Bell’s palsy is a facial nerve disorder that can cause partial paralysis in the face and affects an estimated 40,000 people each year. Although this nerve disorder is usually temporary, it can have a devastating impact on those suffering from the condition. This disorder can occur when the 7th cranial nerve is damaged, affecting facial movement on one side of the face. Understanding the possible causes and symptoms can help those inflicted seek medical treatment quicker.
Possible Causes of Bell’s Palsy
There is not a specific cause of Bell’s palsy, but there are several precursors that seem to be linked to this nerve disorder. Several viral infections have been associated with Bell’s palsy, including Lyme disease, herpes simplex and influenza.

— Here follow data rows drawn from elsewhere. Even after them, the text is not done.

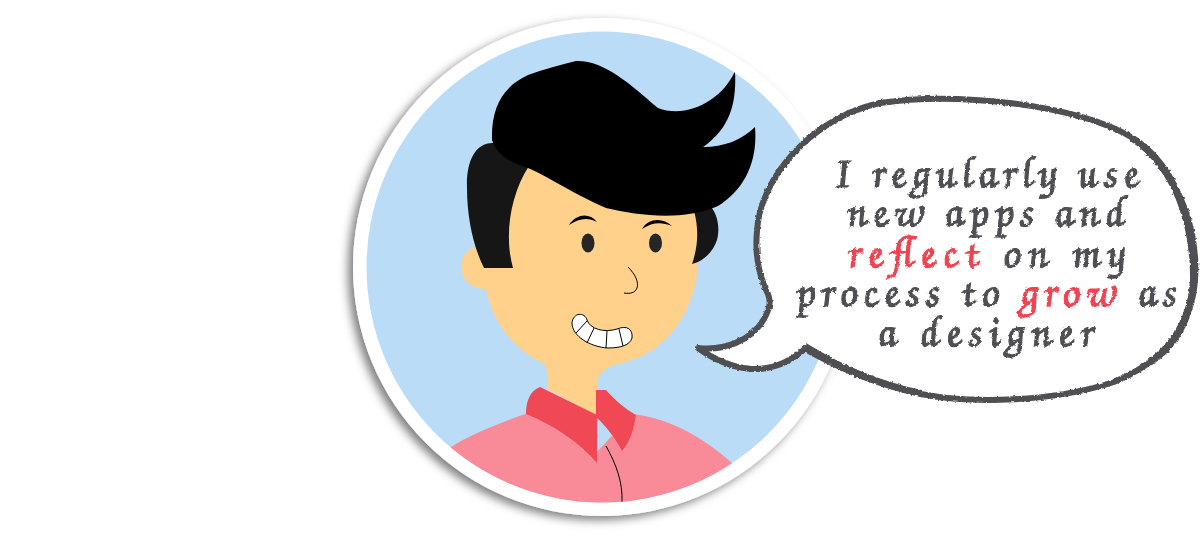
<!DOCTYPE html>
<html lang="en">
<head>
<meta charset="utf-8">
<title>Growing as a designer</title>
<style>
:root {
  --paper: #ffffff;
  --sky: #badcf7;
  --skin: #ffd18a;
  --hair: #000000;
  --hair-side: #161616;
  --shirt: #f98b98;
  --collar: #f04855;
  --eye: #262626;
  --ink: #4f4f53;
  --accent: #ee4452;
}
html, body { margin: 0; background: var(--paper); overflow: hidden; }
.banner { display: block; width: 1200px; height: 538px; }
.badge-rim { fill: var(--paper); filter: url(#badge-shadow); }
.sky { fill: var(--sky); }
.skin { fill: var(--skin); }
.hair { fill: var(--hair); }
.hair-side { fill: var(--hair-side); }
.shirt { fill: var(--shirt); }
.collar { fill: var(--collar); }
.eye { fill: var(--eye); }
.fine-line { fill: none; stroke: var(--hair); stroke-width: 1; }
.brow { fill: var(--hair); }
.teeth { fill: var(--paper); stroke: var(--hair); stroke-width: 1; }
.bubble-fill { fill: var(--paper); }
.bubble-line { fill: var(--ink); filter: url(#chalk); }
.bubble-edge { fill: none; stroke: var(--ink); stroke-width: 6; stroke-linejoin: round; stroke-linecap: round; filter: url(#chalk); }
.quote {
  font-family: "TeX Gyre Chorus", "Comic Sans MS", cursive;
  font-size: 45px;
  fill: var(--ink);
  stroke: var(--ink);
  stroke-width: 1.2;
  filter: url(#chalk);
}
.quote .accent { fill: var(--accent); stroke: var(--accent); }
</style>
</head>
<body>
<svg class="banner" viewBox="0 0 1200 538" xmlns="http://www.w3.org/2000/svg">
  <defs>
    <filter id="badge-shadow" x="-10%" y="-10%" width="120%" height="120%">
      <feDropShadow dx="-5" dy="4" stdDeviation="5" flood-color="#000" flood-opacity="0.5"/>
    </filter>
    <filter id="chalk" x="-5%" y="-30%" width="110%" height="160%">
      <feTurbulence type="fractalNoise" baseFrequency="0.35" numOctaves="2" seed="4" result="grain"/>
      <feDisplacementMap in="SourceGraphic" in2="grain" scale="3" xChannelSelector="R" yChannelSelector="G"/>
    </filter>
    <clipPath id="badge-clip"><circle cx="602" cy="267" r="235.5"/></clipPath>
  </defs>

  <g id="badge">
    <circle class="badge-rim" cx="602" cy="267" r="249"/>
    <circle class="sky" cx="602" cy="267" r="235.5"/>
  </g>

  <g id="portrait" clip-path="url(#badge-clip)">
    <g id="shirt">
      <path class="shirt" d="M440 454C464 437 496 424 528 413L597 452L632 414C670 418 707 438 744 474V510H440Z"/>
    </g>
    <g id="head">
      <path class="skin" d="M490 247C470 243 461 255 461 267C462 281 472 289 486 289Z"/>
      <path class="skin" d="M526 160C503 185 484 225 484 268C484 312 511 350 543 363C548 367 548 376 547 389L597 416V381C600 371 607 368 617 364C661 357 695 317 698 264V190Z"/>
    </g>
    <g id="collar">
      <path class="collar" d="M540 387L597 415V463C578 441 553 425 526 414C526 401 530 391 540 387Z"/>
      <path class="collar" d="M596 390H606C615 400 625 409 636 415C634 429 630 442 622 451C616 439 606 426 596 417Z"/>
      <path class="fine-line" d="M606 446C616 464 623 482 622 503"/>
    </g>
    <g id="hair">
      <path class="hair-side" d="M494 143C475 142 466 162 467 188C467 217 473 246 484 268H513C504 236 510 195 529 166Z"/>
      <path class="hair-side" d="M694 211L711 207C718 215 720 229 717 240C713 252 704 261 692 264C698 247 699 229 694 211Z"/>
      <path class="hair" d="M492 140C491 106 504 86 528 75C545 69 560 65 576 61C604 60 630 84 658 108C686 119 722 101 735 71C737 108 727 130 703 147C724 147 742 140 755 127C758 162 744 190 718 206C683 221 640 216 606 208C577 196 551 178 528 168C511 163 497 155 492 140Z"/>
    </g>
    <g id="face">
      <path class="brow" d="M569 225C576 214 589 212 597 222C588 217 579 218 569 225Z"/>
      <path class="brow" d="M642 229C648 218 663 217 672 226C661 222 653 222 642 229Z"/>
      <ellipse class="eye" cx="588" cy="243" rx="6.5" ry="9.5"/>
      <ellipse class="eye" cx="655.500" cy="243" rx="6.500" ry="9.500"/>
      <path class="fine-line" d="M628 267C635 274 639 282 637 288C635 293 630 294 624 293"/>
      <path class="teeth" d="M587 320C590 329 604 333 617 329C627 325 633 329 632 338C630 345 621 348 608 348C590 347 572 336 572 323C573 312 585 312 587 320Z"/>
      <path class="fine-line" d="M587 321L576 333M594 328L587 343M607 331L606 348M619 329L623 346"/>
    </g>
  </g>

  <g id="speech-bubble">
    <path class="bubble-fill" d="M757 231C760 177 813 117 880 103C953 92 1073 103 1133 138C1177 166 1196 227 1193 281C1189 335 1157 364 1114 382C1053 402 971 404 921 394C880 384 843 369 806 348C789 363 772 370 751 369C731 367 713 359 698 348C724 351 751 341 764 319C770 308 771 302 768 294C758 274 755 252 757 231Z"/>
    <path class="bubble-edge" d="M757 231C760 177 813 117 880 103C953 92 1073 103 1133 138C1177 166 1196 227 1193 281C1189 335 1157 364 1114 382C1053 402 971 404 921 394C880 384 843 369 806 348C789 363 772 370 751 369C731 367 713 359 698 348C724 351 751 341 764 319C770 308 771 302 768 294C758 274 755 252 757 231Z"/>
    <path class="bubble-line" d="M1130 134C1178 164 1202 225 1198 280C1195 321 1175 352 1150 366C1177 345 1190 315 1190 280C1191 229 1174 169 1130 141Z"/>
    <path class="bubble-line" d="M806 343C843 366 882 382 922 390V397C880 389 842 373 806 353Z"/>
    <g id="quote" class="quote">
      <text transform="translate(833 187) skewX(9)" textLength="305">I regularly use</text>
      <text transform="translate(846 226) skewX(9)" textLength="278">new apps and</text>
      <text transform="translate(847 267) skewX(9)" textLength="277"><tspan class="accent">reflect</tspan> on my</text>
      <text transform="translate(795 306) skewX(9)" textLength="381">process to <tspan class="accent">grow</tspan> as</text>
      <text transform="translate(877 346) skewX(9)" textLength="216">a designer</text>
    </g>
  </g>
</svg>
</body>
</html>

Other possible health issues that may have an impact include stress, high blood pressure, diabetes and sarcoidosis. An injury to the facial nerve caused by trauma may also lead to Bell’s palsy.

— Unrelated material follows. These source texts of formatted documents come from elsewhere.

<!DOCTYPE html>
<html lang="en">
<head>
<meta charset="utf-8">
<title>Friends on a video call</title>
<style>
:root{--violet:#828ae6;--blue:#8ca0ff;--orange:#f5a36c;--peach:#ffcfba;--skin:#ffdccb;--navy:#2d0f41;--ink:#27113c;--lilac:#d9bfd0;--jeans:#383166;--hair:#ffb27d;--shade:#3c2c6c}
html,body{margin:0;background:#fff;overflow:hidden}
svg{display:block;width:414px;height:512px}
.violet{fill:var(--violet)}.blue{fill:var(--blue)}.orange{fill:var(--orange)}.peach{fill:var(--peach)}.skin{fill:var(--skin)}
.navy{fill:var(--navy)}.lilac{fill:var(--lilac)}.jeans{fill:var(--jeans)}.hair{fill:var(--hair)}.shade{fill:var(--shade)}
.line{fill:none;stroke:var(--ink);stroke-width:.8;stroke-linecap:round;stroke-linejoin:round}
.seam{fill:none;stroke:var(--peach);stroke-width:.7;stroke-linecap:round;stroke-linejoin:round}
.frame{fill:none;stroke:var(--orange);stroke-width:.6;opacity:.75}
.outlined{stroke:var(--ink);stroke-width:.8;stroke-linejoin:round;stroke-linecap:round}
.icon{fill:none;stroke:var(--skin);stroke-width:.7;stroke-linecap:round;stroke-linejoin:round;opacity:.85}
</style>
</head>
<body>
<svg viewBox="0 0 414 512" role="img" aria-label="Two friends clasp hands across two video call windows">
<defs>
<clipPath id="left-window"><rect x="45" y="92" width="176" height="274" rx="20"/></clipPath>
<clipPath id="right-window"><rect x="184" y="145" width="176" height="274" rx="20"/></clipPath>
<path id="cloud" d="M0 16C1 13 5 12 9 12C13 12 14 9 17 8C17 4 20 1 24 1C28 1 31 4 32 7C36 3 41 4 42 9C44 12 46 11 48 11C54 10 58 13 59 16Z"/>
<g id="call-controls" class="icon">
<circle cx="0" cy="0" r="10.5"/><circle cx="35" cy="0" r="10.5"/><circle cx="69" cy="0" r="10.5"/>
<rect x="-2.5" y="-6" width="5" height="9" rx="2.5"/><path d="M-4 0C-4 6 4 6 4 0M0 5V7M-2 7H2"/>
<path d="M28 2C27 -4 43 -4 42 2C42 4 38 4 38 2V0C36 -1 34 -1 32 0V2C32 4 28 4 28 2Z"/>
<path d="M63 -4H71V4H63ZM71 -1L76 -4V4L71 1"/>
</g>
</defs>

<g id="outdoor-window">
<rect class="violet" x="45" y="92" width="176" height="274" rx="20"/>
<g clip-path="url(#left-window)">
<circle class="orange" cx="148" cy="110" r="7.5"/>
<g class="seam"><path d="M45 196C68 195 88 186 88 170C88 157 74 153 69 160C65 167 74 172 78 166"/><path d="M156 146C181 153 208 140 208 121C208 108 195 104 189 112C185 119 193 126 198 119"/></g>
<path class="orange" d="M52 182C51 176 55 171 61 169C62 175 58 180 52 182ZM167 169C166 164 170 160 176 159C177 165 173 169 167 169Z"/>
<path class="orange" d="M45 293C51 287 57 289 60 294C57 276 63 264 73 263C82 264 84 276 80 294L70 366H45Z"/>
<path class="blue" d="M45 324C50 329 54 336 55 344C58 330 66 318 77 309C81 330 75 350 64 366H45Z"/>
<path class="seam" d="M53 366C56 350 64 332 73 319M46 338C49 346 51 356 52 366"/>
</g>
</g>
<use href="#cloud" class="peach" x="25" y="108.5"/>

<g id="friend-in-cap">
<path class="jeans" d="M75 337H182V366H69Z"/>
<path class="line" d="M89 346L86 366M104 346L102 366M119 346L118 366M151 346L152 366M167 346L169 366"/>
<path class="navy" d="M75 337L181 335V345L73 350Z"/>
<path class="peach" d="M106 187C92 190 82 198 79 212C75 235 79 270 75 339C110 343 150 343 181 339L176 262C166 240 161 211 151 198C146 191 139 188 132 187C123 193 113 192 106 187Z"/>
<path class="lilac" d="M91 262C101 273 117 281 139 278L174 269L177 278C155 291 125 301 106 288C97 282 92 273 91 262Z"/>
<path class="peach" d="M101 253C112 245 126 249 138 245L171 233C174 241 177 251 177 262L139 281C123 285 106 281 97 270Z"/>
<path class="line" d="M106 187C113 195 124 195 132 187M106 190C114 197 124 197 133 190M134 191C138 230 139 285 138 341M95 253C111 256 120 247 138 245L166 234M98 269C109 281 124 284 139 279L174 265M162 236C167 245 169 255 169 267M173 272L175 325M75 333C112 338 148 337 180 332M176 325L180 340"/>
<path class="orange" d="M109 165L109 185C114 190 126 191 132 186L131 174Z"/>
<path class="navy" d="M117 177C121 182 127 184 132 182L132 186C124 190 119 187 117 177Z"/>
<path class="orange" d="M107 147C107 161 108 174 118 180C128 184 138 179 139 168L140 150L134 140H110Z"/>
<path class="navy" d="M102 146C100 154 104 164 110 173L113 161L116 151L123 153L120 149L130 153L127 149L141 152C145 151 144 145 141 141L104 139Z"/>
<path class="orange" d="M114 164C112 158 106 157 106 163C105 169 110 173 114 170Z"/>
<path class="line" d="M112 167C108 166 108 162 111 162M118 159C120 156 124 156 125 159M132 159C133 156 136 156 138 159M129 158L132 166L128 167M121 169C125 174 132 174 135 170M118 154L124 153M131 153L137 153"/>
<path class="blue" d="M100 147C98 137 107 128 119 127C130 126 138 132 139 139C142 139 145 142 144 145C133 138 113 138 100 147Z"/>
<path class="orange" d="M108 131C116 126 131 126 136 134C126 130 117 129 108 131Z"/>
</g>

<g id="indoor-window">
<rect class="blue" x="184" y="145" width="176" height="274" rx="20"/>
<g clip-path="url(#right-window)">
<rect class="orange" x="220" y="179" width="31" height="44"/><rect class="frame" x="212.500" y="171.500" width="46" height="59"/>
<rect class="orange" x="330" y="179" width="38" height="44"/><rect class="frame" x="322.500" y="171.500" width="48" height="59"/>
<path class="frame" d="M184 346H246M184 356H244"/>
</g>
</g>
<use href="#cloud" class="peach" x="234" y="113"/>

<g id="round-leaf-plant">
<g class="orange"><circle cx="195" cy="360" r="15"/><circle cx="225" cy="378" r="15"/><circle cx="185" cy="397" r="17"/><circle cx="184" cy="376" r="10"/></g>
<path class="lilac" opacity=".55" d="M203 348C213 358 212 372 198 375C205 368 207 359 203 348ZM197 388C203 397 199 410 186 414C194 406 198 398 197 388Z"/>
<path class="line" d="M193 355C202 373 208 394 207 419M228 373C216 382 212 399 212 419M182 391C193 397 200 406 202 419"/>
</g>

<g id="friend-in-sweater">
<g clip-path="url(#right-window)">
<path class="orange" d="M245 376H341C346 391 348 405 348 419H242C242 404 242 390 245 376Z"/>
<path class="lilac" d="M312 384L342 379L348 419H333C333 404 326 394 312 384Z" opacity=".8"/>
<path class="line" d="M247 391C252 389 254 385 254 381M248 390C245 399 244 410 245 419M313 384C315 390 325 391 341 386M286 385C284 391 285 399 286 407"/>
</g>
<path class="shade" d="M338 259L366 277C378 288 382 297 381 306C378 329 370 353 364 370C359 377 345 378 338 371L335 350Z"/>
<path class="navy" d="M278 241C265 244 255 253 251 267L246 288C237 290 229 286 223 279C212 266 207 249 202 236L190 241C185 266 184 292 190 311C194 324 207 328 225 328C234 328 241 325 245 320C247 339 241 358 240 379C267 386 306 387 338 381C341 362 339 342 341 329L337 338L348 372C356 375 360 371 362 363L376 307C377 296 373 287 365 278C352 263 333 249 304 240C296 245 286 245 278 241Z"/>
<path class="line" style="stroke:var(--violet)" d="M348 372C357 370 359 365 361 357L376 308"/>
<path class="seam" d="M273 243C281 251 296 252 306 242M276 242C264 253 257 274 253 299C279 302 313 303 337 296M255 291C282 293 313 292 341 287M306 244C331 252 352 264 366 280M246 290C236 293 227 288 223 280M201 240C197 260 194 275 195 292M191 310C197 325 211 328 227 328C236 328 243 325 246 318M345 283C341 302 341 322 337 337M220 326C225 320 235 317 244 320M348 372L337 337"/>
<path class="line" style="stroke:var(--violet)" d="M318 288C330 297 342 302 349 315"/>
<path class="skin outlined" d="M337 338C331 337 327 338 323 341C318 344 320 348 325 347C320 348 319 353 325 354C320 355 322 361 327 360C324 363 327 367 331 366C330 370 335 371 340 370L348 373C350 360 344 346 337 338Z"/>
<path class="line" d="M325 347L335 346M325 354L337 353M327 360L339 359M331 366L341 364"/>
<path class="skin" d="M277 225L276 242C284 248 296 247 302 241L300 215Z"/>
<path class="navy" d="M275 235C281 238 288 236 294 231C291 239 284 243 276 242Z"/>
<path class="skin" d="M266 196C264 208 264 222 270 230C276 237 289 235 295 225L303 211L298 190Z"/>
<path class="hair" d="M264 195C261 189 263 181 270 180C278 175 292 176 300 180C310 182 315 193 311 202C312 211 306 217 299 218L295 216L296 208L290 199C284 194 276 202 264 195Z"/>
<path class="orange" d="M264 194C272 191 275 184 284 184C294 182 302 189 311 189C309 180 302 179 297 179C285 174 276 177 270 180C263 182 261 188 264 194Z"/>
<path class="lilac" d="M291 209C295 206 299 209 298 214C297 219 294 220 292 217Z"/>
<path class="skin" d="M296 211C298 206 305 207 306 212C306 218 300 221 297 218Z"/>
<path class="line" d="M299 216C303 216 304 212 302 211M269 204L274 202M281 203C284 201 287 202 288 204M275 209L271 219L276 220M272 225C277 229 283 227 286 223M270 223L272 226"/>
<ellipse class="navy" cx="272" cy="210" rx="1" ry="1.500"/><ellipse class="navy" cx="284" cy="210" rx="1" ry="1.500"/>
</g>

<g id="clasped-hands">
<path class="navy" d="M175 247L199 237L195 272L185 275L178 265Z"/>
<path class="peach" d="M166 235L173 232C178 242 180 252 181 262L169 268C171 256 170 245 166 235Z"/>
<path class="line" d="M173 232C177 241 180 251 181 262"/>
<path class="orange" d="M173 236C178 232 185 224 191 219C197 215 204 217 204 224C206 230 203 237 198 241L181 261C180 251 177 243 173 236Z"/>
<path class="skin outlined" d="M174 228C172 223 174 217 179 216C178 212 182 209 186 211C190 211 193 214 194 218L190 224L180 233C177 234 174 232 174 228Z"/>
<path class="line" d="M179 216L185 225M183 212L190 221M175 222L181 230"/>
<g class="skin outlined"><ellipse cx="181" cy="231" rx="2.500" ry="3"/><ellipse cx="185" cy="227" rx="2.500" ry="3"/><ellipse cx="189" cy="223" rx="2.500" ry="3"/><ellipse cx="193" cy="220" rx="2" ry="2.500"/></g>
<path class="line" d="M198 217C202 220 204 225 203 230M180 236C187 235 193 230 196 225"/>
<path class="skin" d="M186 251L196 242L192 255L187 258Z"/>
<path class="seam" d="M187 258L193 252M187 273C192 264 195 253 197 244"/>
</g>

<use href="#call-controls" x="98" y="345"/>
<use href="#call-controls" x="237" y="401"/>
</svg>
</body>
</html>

Early Symptoms of Bell’s Palsy
In most cases, Bell’s palsy will only affect one side of the face. The magnitude of symptoms vary from a slight weakness in the facial muscles to paralysis. Some of the first symptoms that may be apparent include:
- Dryness or excessive tearing of the eye
- Corner of the mouth drooping
- Loss of taste
- Pain by the ear or jaw
- Drooping eyelid
- Difficulty speaking, eating or chewing
In most cases, the symptoms of Bell’s palsy peak at 48 hours, then begin to dissipate over the following weeks and months. Medications and therapy can be helpful for a quicker recovery. If facial paralysis persists, there are options to help normalize facial function and appearance. A facial plastic surgeon can offer treatment options, surgical and non-surgical, to help correct symmetry and facial muscle function.
Counteracting Bell’s Palsy Facial Paralysis
In severe cases of Bell’s palsy, the patient may be left with some noticeable changes to facial function. One eyelid may not close easily or a corner of the mouth may droop. If lasting effects are causing functional or aesthetic issues, Dr. Rosenberg can offer treatments or surgical procedures to help regain form and function to the affected facial areas. This can include eyelid weight surgery to help the eyelid close, a surgical lip lift or Botox injections, depending on the patient and areas impacted.
If you have lingering facial paralysis from Bell’s palsy, contact Dr. Rosenberg for a consultation to discuss treatment options. We have offices in NYC and Upper East Side for your convenience.